The data funnel refers to narrowing the amount of data you allow in your master data store.
A good way to think of a data funnel is to compare it to the hiring funnels that the Human Resources tool uses when using job seeker resume software. HR introduces open position requirements into analytics software that reviews incoming resumes to create a smaller input funnel of job applicants. This allows HR managers and interviewers to focus on more important tasks instead of manually directing CVs.
The function also works on data. In one case, a life sciences company studying a particular molecule for its disease-fighting potential eliminated all incoming data sources that did not mention the molecule by name. The goals were to save storage and processing, as well as to gain insights earlier. While filtering all of this external data works for this company, controlling the data funnel is balancing between how much data you need and how much data you can afford to store and process.
How do you decide which data is important?
The very costs of storage and processing, whether internal or in the cloud, force companies to estimate exactly how much data they need for business analysis.
In some cases, it’s easy to decide which data to discard. You probably don’t want the noise of network and machine handshakes in your data, but deciding which topic-related data to exclude is harder. There is also a risk that analysis teams may miss important information due to excluded data.
For example, using data he typically collects, a UK retailer may not have found that homeowners make up most of their online purchases while their husbands are away from football games.
Examples like this unexpected but impactful idea are why IT and end-to-end business groups need to be careful when deciding how much they narrow the input funnel.
3 best practices for controlling a data funnel
Outline the usage cases that your analyzes support and the data that you think they need
This should be a joint exercise between IT / data science and end users. Do you want to include product complaints on social media when analyzing your sales and revenue data? And if you’re studying disease levels in your New York City health care area, are you interested in what’s going on in California?
Determine how accurate your analyzes should be
The gold standard for analysis accuracy is that the analysis should reach at least 95% accuracy compared to what human subjects experts would conclude – but do you always need 95%?
You may need 95% accuracy if you are assessing the likelihood of a medical diagnosis based on certain patient’s health conditions, but 70% accuracy may only be needed if you predict what climatic conditions might be in 20 years.
Accuracy requirements apply to the data funnel, and you may be able to turn off more data and narrow your funnel if you’re only looking for general, long-term trends.
Test the accuracy of your analyzes regularly
If your analyzes show 95% accuracy the first time you apply them, but decrease to 80% over time, it makes sense to recheck the data you’re using and recalibrate the data funnel.
New data sources may be available that were not originally available and should be used.
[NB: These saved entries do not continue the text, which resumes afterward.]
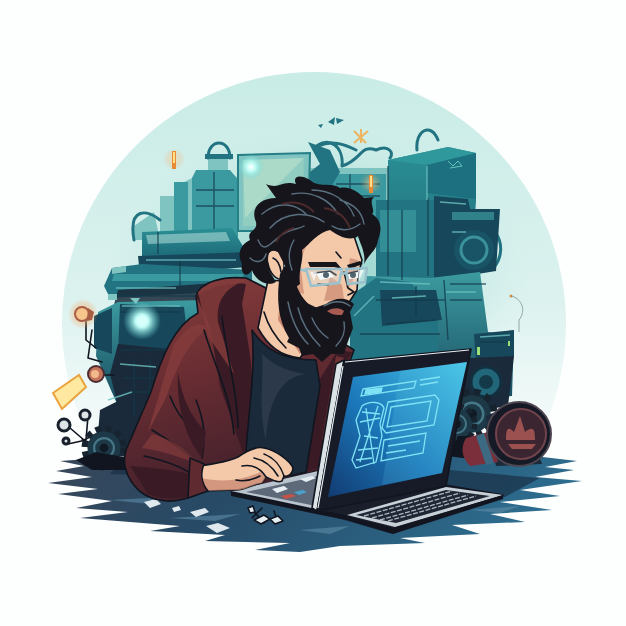
<!DOCTYPE html>
<html lang="en">
<head>
<meta charset="utf-8">
<title>Engineer at a laptop</title>
<style>
:root{--paper:#fdfefe;--ink:#10151f;--navy:#1b2a3a;--deep:#17475a;--teal:#237482;--mid:#3b9a9f;--mist:#7fc4c0;--pale:#b4e0da;--maroon:#5f2a30;--maroon-dark:#3a1b25;--maroon-light:#843b3b;--skin:#f3c9aa;--skin-shade:#c98770;--hair:#17151c;--amber:#f0a04b;--glow:#fff3c0;--screen:#1f86c4;--cyan:#7fe3f5}
html,body{margin:0;background:var(--paper)}
body{width:626px;height:626px;overflow:hidden}
svg{display:block}
.ink{fill:var(--ink)}.navy{fill:var(--navy)}.deep{fill:var(--deep)}.teal{fill:var(--teal)}.mid{fill:var(--mid)}.mist{fill:var(--mist)}.pale{fill:var(--pale)}
.skin{fill:var(--skin)}.shade{fill:var(--skin-shade)}.hair{fill:var(--hair)}
.maroon{fill:var(--maroon)}.maroon-dark{fill:var(--maroon-dark)}.maroon-light{fill:var(--maroon-light)}
.line{fill:none;stroke:var(--ink);stroke-width:1.6;stroke-linecap:round;stroke-linejoin:round}
.pipe{fill:none;stroke:var(--teal);stroke-width:3;stroke-linecap:round}
.seam{fill:none;stroke:#123a4b;stroke-width:1.4;opacity:.75}
.shine{fill:none;stroke:#6cc2c2;stroke-width:1.4;opacity:.8}
.trace{fill:none;stroke:var(--cyan);stroke-width:1.3}
.strand{fill:none;stroke:#59707f;stroke-width:1.4;stroke-linecap:round}
.outlined{stroke:var(--ink);stroke-width:1.6;stroke-linejoin:round}
</style>
</head>
<body>
<svg width="626" height="626" viewBox="0 0 626 626" role="img" aria-label="Bearded man in glasses working at a laptop in front of teal machinery">
<defs>
<linearGradient id="halo" x1="0" y1="0" x2="0" y2="1"><stop offset="0" stop-color="#c9ece6"/><stop offset=".45" stop-color="#dcf2ef"/><stop offset=".8" stop-color="#fdfefe"/></linearGradient>
<radialGradient id="haze"><stop offset="0" stop-color="#8fd0ca"/><stop offset=".6" stop-color="#a9dcd6" stop-opacity=".6"/><stop offset="1" stop-color="#cdeee9" stop-opacity="0"/></radialGradient>
<linearGradient id="floor" x1="0" y1="0" x2="1" y2="0.2"><stop offset="0" stop-color="#3a4658"/><stop offset=".4" stop-color="#274a66"/><stop offset="1" stop-color="#2d6d8f"/></linearGradient>
<linearGradient id="machine" x1="0" y1="0" x2="0" y2="1"><stop offset="0" stop-color="#3c9ba0"/><stop offset="1" stop-color="#174a5e"/></linearGradient>
<linearGradient id="cabinet" x1="0" y1="0" x2="0" y2="1"><stop offset="0" stop-color="#2b8f95"/><stop offset="1" stop-color="#1c6676"/></linearGradient>
<linearGradient id="display" x1="0" y1="1" x2="1" y2="0"><stop offset="0" stop-color="#123b72"/><stop offset=".45" stop-color="#1b78ba"/><stop offset="1" stop-color="#45c3e6"/></linearGradient>
<linearGradient id="jacket" x1="0" y1="0" x2=".3" y2="1"><stop offset="0" stop-color="#8b3f3d"/><stop offset=".5" stop-color="#672c32"/><stop offset="1" stop-color="#41202b"/></linearGradient>
<radialGradient id="lamp"><stop offset="0" stop-color="#fff"/><stop offset=".35" stop-color="#bdfbf4"/><stop offset="1" stop-color="#5fd3d3" stop-opacity="0"/></radialGradient>
<radialGradient id="ember"><stop offset="0" stop-color="#ffe7a8"/><stop offset="1" stop-color="#f0904b" stop-opacity="0"/></radialGradient>
<g id="candle"><circle r="11" fill="url(#ember)" opacity=".6"/><rect x="-2" y="-8" width="4" height="18" fill="#e98a35"/><rect x="-1" y="-7" width="2" height="11" fill="#ffe08a"/></g>
<g id="gear"><circle r="17" fill="none" stroke="#17242f" stroke-width="7" stroke-dasharray="5 4"/><circle r="15" fill="#1d3947"/><circle r="9" fill="none" stroke="#467786" stroke-width="2"/><circle r="4" fill="#101a24"/></g>
</defs>

<g id="backdrop">
<circle cx="314" cy="324" r="252" fill="url(#halo)"/>
<ellipse cx="318" cy="270" rx="215" ry="150" fill="url(#haze)"/>
</g>

<g id="floor-shadow">
<path fill="url(#floor)" d="M60 461L130 456L500 452L577 461L545 467L574 470L535 477L582 481L520 490L560 496L500 502L552 510L490 514L525 522L452 525L480 534L400 538L425 543L340 546L300 552L255 550L290 543L205 541L225 535L150 531L180 526L80 518L128 512L76 508L112 501L58 494L98 489L48 483L92 477L56 471L84 466Z"/>
<path fill="#1b3046" opacity=".7" d="M110 474L240 480L330 516L392 534L505 497L540 478L450 470L120 462Z"/>
<path fill="#5d8ba6" opacity=".6" d="M110 500L170 497L150 504ZM170 518L240 514L215 521ZM300 530L350 526L330 534ZM470 510L520 506L500 513Z"/>
<path fill="#dfe9ee" d="M144 502l12-3 5 5-11 4zM190 512l15-4 4 4-13 5zM206 526l12-3 12 5-13 5zM172 508l7-2 2 4-7 2z"/>
</g>

<g id="machines-far">
<path class="mist" d="M160 196h24v40h-24zM180 184l28-14v-12h20v12l10 8v60h-58zM308 168h80v70h-80zM134 226l20-14 6 28h-26z"/>
<path class="mid" d="M174 182h14v56h-14zM196 170h34l8 10v68h-46v-70zM330 174h56v46h-56z"/>
<path d="M208 158c0-20 22-20 22 0" class="pipe"/>
<path class="teal" d="M205 154h28v5h-28z"/>
<path class="pipe" d="M134 240c-6-34 14-30 26-20M314 148c16-14 30 0 28 18M318 146c14-6 26-2 38 4M342 166c20-6 18-22 34-16c14-6 18 4 14 8M417 150c-2-20 14-28 21-10M495 232c9 12 6 26 0 34"/>
<path class="teal" d="M308 142l22 8 10 22-12 20h-18v-20l10-8zM328 122l7-5-1 8zM336 118l8 2-7 4zM318 125l5-1-2 4z"/>
<path d="M238 155l72-2-2 78h-70z" class="mist" stroke="#267f87" stroke-width="2"/>
<path d="M243 160l61-2-2 68h-59z" fill="#91cdc1"/><path d="M243 160l61-2-59 60z" fill="#bfe3cd" opacity=".6"/>
<circle cx="251" cy="167" r="13" fill="url(#lamp)"/>
<path class="seam" d="M196 190h38M196 206h38M214 172v60M336 184h44M336 196h44M350 174v40"/>
<path d="M354 131l12 12m2-12l-14 12m7-14v14m-9-6" stroke="#eeb45f" stroke-width="2"/>
</g>

<g id="machines-left">
<path d="M142 232l90-4 12 20-10 12-92-2z" fill="url(#cabinet)"/>
<path class="pale" opacity=".55" d="M146 235l80-3 4 9-82 3z"/>
<path class="deep" d="M138 256l112-4 10 14-120 10z"/>
<path class="teal" d="M112 268l30-4 110 6v20l-142 8-6-12z"/>
<path class="mid" d="M114 274h130l-4 7H112z"/>
<path class="navy" d="M118 290l110-8 4 30H112z" opacity=".85"/>
<path d="M98 312l20-10 88-2v92l-88 14-22-50z" fill="url(#machine)"/>
<path class="deep" d="M94 316l18-8v46l-18-6zM120 304l64 3 6 52-72-4z"/>
<path class="navy" d="M118 344l60 6-20 60-38 4-10-40zM100 410l24-12 24 8-10 50H96z"/>
<path class="seam" d="M120 312h60M120 350h66M158 232v22M180 260v28M112 296h100M134 358v58M150 358v50M124 378h36M124 392h32"/>
<path class="shine" d="M122 306h58M146 260h90M116 288h60M120 364l36 3M108 400l24-8"/>
<circle cx="142" cy="321" r="19" fill="url(#lamp)"/><circle cx="142" cy="321" r="5" fill="#d7fffb"/>
<path class="line" d="M86 320v20l10 8M100 375h14M92 330l-4 28 14 4M70 428l14 12 16-8M88 416l-2 24-18 4M82 440l20 6"/>
<use href="#gear" transform="translate(104 448) scale(1.1)"/>
<path class="ink" d="M76 460l20-8 34 6 4 12H92z"/>
<g fill="#dfe5e6" stroke="#17202b" stroke-width="3"><circle cx="64" cy="425" r="6"/><circle cx="85" cy="415" r="5"/><circle cx="66" cy="441" r="3"/></g>
<circle cx="83" cy="314" r="15" fill="url(#ember)"/><circle cx="82" cy="314" r="7" fill="#f6c58c" stroke="#a85d45" stroke-width="2"/><path fill="#a85d45" d="M88 308l6 4-2 8-5 1z"/>
<circle cx="96" cy="374" r="8" fill="#c2735a" stroke="#4b2c33" stroke-width="2"/><circle cx="95" cy="374" r="4" fill="#f2b98c"/>
<path d="M53 393l26-18 7 12-24 22z" fill="#ffe9a0" stroke="#e9a33f" stroke-width="2"/>
<path class="mist" d="M112 268l14-2v6l-14 2zM108 294h9v6h-9zM130 298h10l-4 6z"/>
</g>

<g id="machines-right">
<path d="M388 160l60-13 28 6v48l-6 88-82 4z" fill="url(#cabinet)"/>
<path fill="#2f989c" d="M388 160l60-13 28 6-49 12z"/><path fill="#1c7080" d="M427 165l49-12v46l-49-6z"/>
<path stroke="#66c3bd" fill="none" d="M448 161l5 5 5-5 4 5m-12 2l12-2"/>
<path class="teal" d="M376 200h74v80h-74z"/><path class="deep" d="M434 196l34 3 2 10h30l-4 62-62 10z"/>
<path class="mid" opacity=".7" d="M452 212h42v8h-42zM380 210h36v42h-36z"/>
<circle cx="474" cy="250" r="20" fill="#195466"/><circle cx="474" cy="250" r="13" fill="none" stroke="#3c929b" stroke-width="3"/>
<path d="M366 276l64 2 50-6 8 60 26 4-2 60-150 10z" fill="url(#machine)"/>
<path class="teal" d="M350 296l26-18 34 4 28 30v44l-88 4z"/><path class="deep" d="M380 290h56l6 30-60 6zM474 334l40-4v26l-38 6z"/>
<path class="navy" d="M470 358l44-2-6 50-50 8z"/><circle cx="486" cy="382" r="15" fill="#22667a" stroke="#123040" stroke-width="3"/><circle cx="486" cy="382" r="7" fill="#143a4a"/>
<path class="seam" d="M388 166v110M402 210v70M428 198v78M444 280l4 60M376 300h70M386 324l50-4M360 334h80M450 284h36M450 300h32M480 342h30M416 286v32"/>
<path class="shine" d="M427 166v34M440 202l26 2M380 282l50 2M392 298l34-2M446 292h30M480 337l30-2M452 232h14M354 316l20-20"/>
<path fill="#9adf7a" d="M477 347h3v8h-3zM508 341h2v5h-2z"/>
<path fill="none" stroke="#8fa8a8" d="M511 296c10 2 16 14 8 24v12"/><circle cx="511" cy="296" r="1.5" fill="#d28a4b"/>
<use href="#gear" transform="translate(472 414) scale(1.25)"/><use href="#gear" transform="translate(457 424)"/>
<path class="ink" d="M458 436h34v26l-44-6z"/>
</g>
<use href="#candle" transform="translate(174 159)"/><use href="#candle" transform="translate(371 183)"/>

<g id="lens">
<path class="navy" d="M486 416l32-14 24 62-46 2z"/>
<path fill="#7a2f3b" d="M466 438l22-6 10 30-28 4c-8-8-10-18-4-28z"/><path fill="#3b6a82" d="M476 436l8-3 10 30-8 2z"/>
<circle cx="519" cy="434" r="32" fill="#161a26" stroke="#4e4650" stroke-width="2"/><circle cx="521" cy="434" r="25" fill="#3a2530" stroke="#71434b" stroke-width="2"/>
<path fill="#9a5150" d="M506 440c0-12 2-14 8-8l6-16 5 16c8-6 10-4 10 8zM508 444h28l-4 5h-20z"/>
</g>

<g id="jacket-body">
<path class="outlined" fill="url(#jacket)" d="M246 278C222 276 200 282 196 296L198 313C174 326 162 356 151 392L126 450C120 470 134 496 160 500C176 504 196 496 206 490L322 480L346 372L354 350L338 340L290 300Z"/>
<path class="maroon-dark" d="M196 296c14-10 36-14 50-12l-4 20c6 40 12 66 10 96l-8 56-24-70-10-60zM338 350l14 2-10 20-20 94-16 6 12-90z"/>
<path class="maroon-light" d="M198 292c14-12 34-14 48-12-22 8-30 22-28 42l16 52-26-38zM174 344c14-18 24-24 34-16-20 14-32 40-42 70l-18 34z" opacity=".85"/>
<path class="navy outlined" d="M252 330c12 18 28 30 64 30l4 26-14 86-16 4-24-28-20 4c2-36 10-82 6-122z"/>
<path fill="#2b394a" d="M262 354c14 14 30 18 44 20-26 2-38 30-40 66-8-30-2-62-4-86z"/>
<path class="line" d="M204 330c10 34 26 64 30 104M222 316c4 40 16 76 16 112M196 400c8 20 10 36 6 58M152 430c20 12 34 22 46 34M144 456c18 4 36 10 48 18M170 396c6 16 14 26 28 38"/>
<path class="maroon-dark" d="M130 466c24 2 48 4 68 10l4 16c-20 8-40 8-54 2zM178 372c4 26 12 44 28 60l-4 26c-16-20-26-50-24-86z"/>
<path class="maroon-light" d="M152 434c16 4 34 14 46 30-20-8-40-14-56-16zM336 356l8 2-18 80-4 2z" opacity=".7"/>
</g>

<g id="neck">
<path class="skin outlined" d="M268 280l-10 48c10 18 22 28 42 30l14-20-18-56z"/>
<path class="shade" d="M282 282l-4 38 22 34 14-16-14-56z"/><path class="line" d="M264 312c4 14 12 26 22 36"/>
</g>

<g id="head">
<path class="skin outlined" d="M282 252l18-24 52 2 10 30-4 16-1 14-9 14-20 10-42-20z"/>
<path class="shade" d="M286 256l16-26 8 6-10 26 4 32-14-4zM330 276l12 9 2 14-20 2zM350 258l8 2-6 24-6 4z" opacity=".7"/>
<path class="skin outlined" d="M284 256c-12-12-20-4-16 8 2 10 8 16 16 16z"/><path class="line" d="M273 258c5 2 7 6 8 14"/>
<path class="hair" d="M280 274C276 298 278 320 289 338L287 342L299 348L302 356L313 354L322 362L331 354L344 354L347 344L353 328L350 312L354 304C346 296 334 298 326 304L314 308C304 302 298 292 294 278L286 264Z"/>
<path fill="#a75c52" d="M327 311c8-4 13-3 17 0l-2 4c-6 0-10 0-15-4z"/>
<path class="strand" d="M288 302c4 20 10 32 20 42M298 308c4 16 12 28 22 38M344 322c2 10-2 18-8 24M312 318c4 10 10 16 16 20M324 306c10-6 18-6 26 0"/>
<path class="hair" d="M308 262l28 0 6 7-8-2-24 0zM347 265l13-4 3 3-14 5z"/>
<path fill="#fff" d="M316 273l14-1 4 5-14 3zM348 274l10-2v6l-9 1z"/><circle cx="326" cy="275" r="3" fill="#22313d"/><circle cx="353" cy="275" r="3" fill="#22313d"/>
<path class="line" d="M314 273l16-2 6 4M346 274l12-3M344 272l4 16 6 4-6 3M318 284l10 1M336 252l5 6"/>
<g fill="#cbe9ee" fill-opacity=".28" stroke="#9ac1cc" stroke-width="2.5"><path d="M306 269l36 0-3 14-28 3zM346 269l21-1-2 14-17 2z"/><path fill="none" d="M284 265l22 6M341 274l6-1"/></g>
<path fill="#fff" opacity=".7" d="M310 272h7l-3 9zM358 270h6l-5 11z"/>
<path class="hair" d="M286 268L278 252C268 246 266 256 270 272L276 282C266 288 254 278 252 270C246 280 240 272 242 264C236 252 242 244 250 240C246 230 258 232 256 222C250 208 260 198 276 198L266 184C280 190 280 180 296 184C292 176 300 174 310 180C318 188 332 182 340 188C350 186 358 192 364 198L374 197C368 202 376 210 372 214C382 220 382 230 378 240C376 252 370 252 364 264C366 252 360 244 358 236C350 242 338 236 330 230C318 232 310 244 302 250C304 260 298 270 300 284L292 290Z"/>
<path class="strand" d="M262 214c16-14 34-10 44 0M270 228c16-18 40-16 54-6M258 240c6 14 12 4 22-4 10-8 18-6 24-10M292 194c20-4 38 6 46 20M312 190c18 0 36 10 42 26M340 200c14 4 22 12 24 24M332 226c10 6 20 4 28-2M250 258c6 6 14 4 16-4M294 240c-6 10-6 20-2 30"/>
<path fill="none" stroke="#4b2a2c" stroke-width="2" d="M282 204c14-4 24 0 32 8M324 208c14 2 22 10 26 20M276 242c4-8 10-12 18-14"/>
</g>

<g id="laptop">
<path d="M231 492L318 471L445 485L503 495L392 532L346 516L316 510Z" fill="#1a1d2a" class="outlined"/>
<path fill="#b9c4cf" d="M231 491l87-20 2 30-4 8z"/><path fill="#5d6879" d="M246 492l72-16-2 30z"/>
<path fill="#e4edf1" d="M272 489l12-3 4 3-11 4zM300 479l12-3 4 2-10 4z"/><path fill="#c65245" d="M281 496l10-2 5 2-10 3z"/><path fill="#4aa0c9" d="M294 492l9-2 4 2-8 3z"/>
<path fill="#c6d0d6" d="M347 515L446 487L503 495L395 527Z"/>
<path fill="#202634" d="M356 515L446 490L490 496L396 523Z"/>
<g fill="none" stroke="#aab8c2" stroke-width="1.3" stroke-dasharray="5 1.5"><path d="M364 516l88-25M372 518l88-25M380 520l88-25M388 521l88-25"/></g>
<path fill="#12141f" d="M231 492l85 18 30 6 47 12 110-33v4l-110 35-47-14-30-6-85-18z"/>
<path fill="#dce3e7" d="M344 360L336 364L312 508L317 511Z" class="outlined"/>
<path d="M344 361L471 349L446 486L317 511Z" fill="#171b28" class="outlined"/>
<path d="M353 377L467 362L442 473L328 497Z" fill="url(#display)"/>
<path fill="#71dcf1" opacity=".14" d="M400 371l67-9-25 111-60 12z"/>
<g class="trace"><path d="M363 389l53-8-2 7-53 8zM420 380l20-3M420 385l18-3M388 402l47-7 4 5-5 25-48 8-4-5zM391 407l40-6-4 20-40 6zM384 440l42-7-3 20-42 8zM388 446l32-5M386 453l20-3M362 406c8-6 20-4 22 2l-4 16 2 12-6 26-20 6-4-8 8-24-4-16zM362 412l18 2M360 422l20-4M364 436l14 2M358 450l20-2M356 460l16-2M366 408l8 56M378 406l-18 56"/><path fill="#7fe3f5" d="M366 390l16-2-1 4-16 2z"/></g>
<path fill="none" stroke="#e6eef2" stroke-width="1.2" d="M345 362L469 350M343 366L318 508"/>
</g>

<g id="hand">
<path class="skin outlined" d="M198 466C214 464 228 462 238 457C248 450 256 446 264 448C276 450 290 461 293 468C293 474 288 477 284 476L282 481C276 484 270 478 266 477L262 483C252 484 246 490 236 490L204 491Z"/>
<path class="shade" d="M200 478c20 4 40 4 60-6l6 5-4 6c-12 2-18 8-28 7l-30 1z" opacity=".75"/>
<path class="line" d="M254 458c10 2 18 8 24 18M264 454c10 4 16 10 20 22M242 466c10-2 18 2 24 11M236 480c8 2 16 0 24-4"/>
<path class="maroon outlined" d="M190 458l14 6c-4 10-2 20 4 27l-20 7z"/>
</g>

<g id="scraps">
<path class="line" d="M250 507l14 16M262 508l-10 10M274 511l4 12"/>
<path fill="#e7eff2" class="outlined" d="M254 520l10-5 6 4-9 5zM270 519l8-3 5 5-8 3zM248 508l5-2 2 6-5 1z"/>
</g>
</svg>
</body>
</html>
Adding these data sources will expand the data funnel, but if you increase the levels of accuracy, expanding the data funnel is worth the cost.
How to control the data funnel: Follow these 3 best practices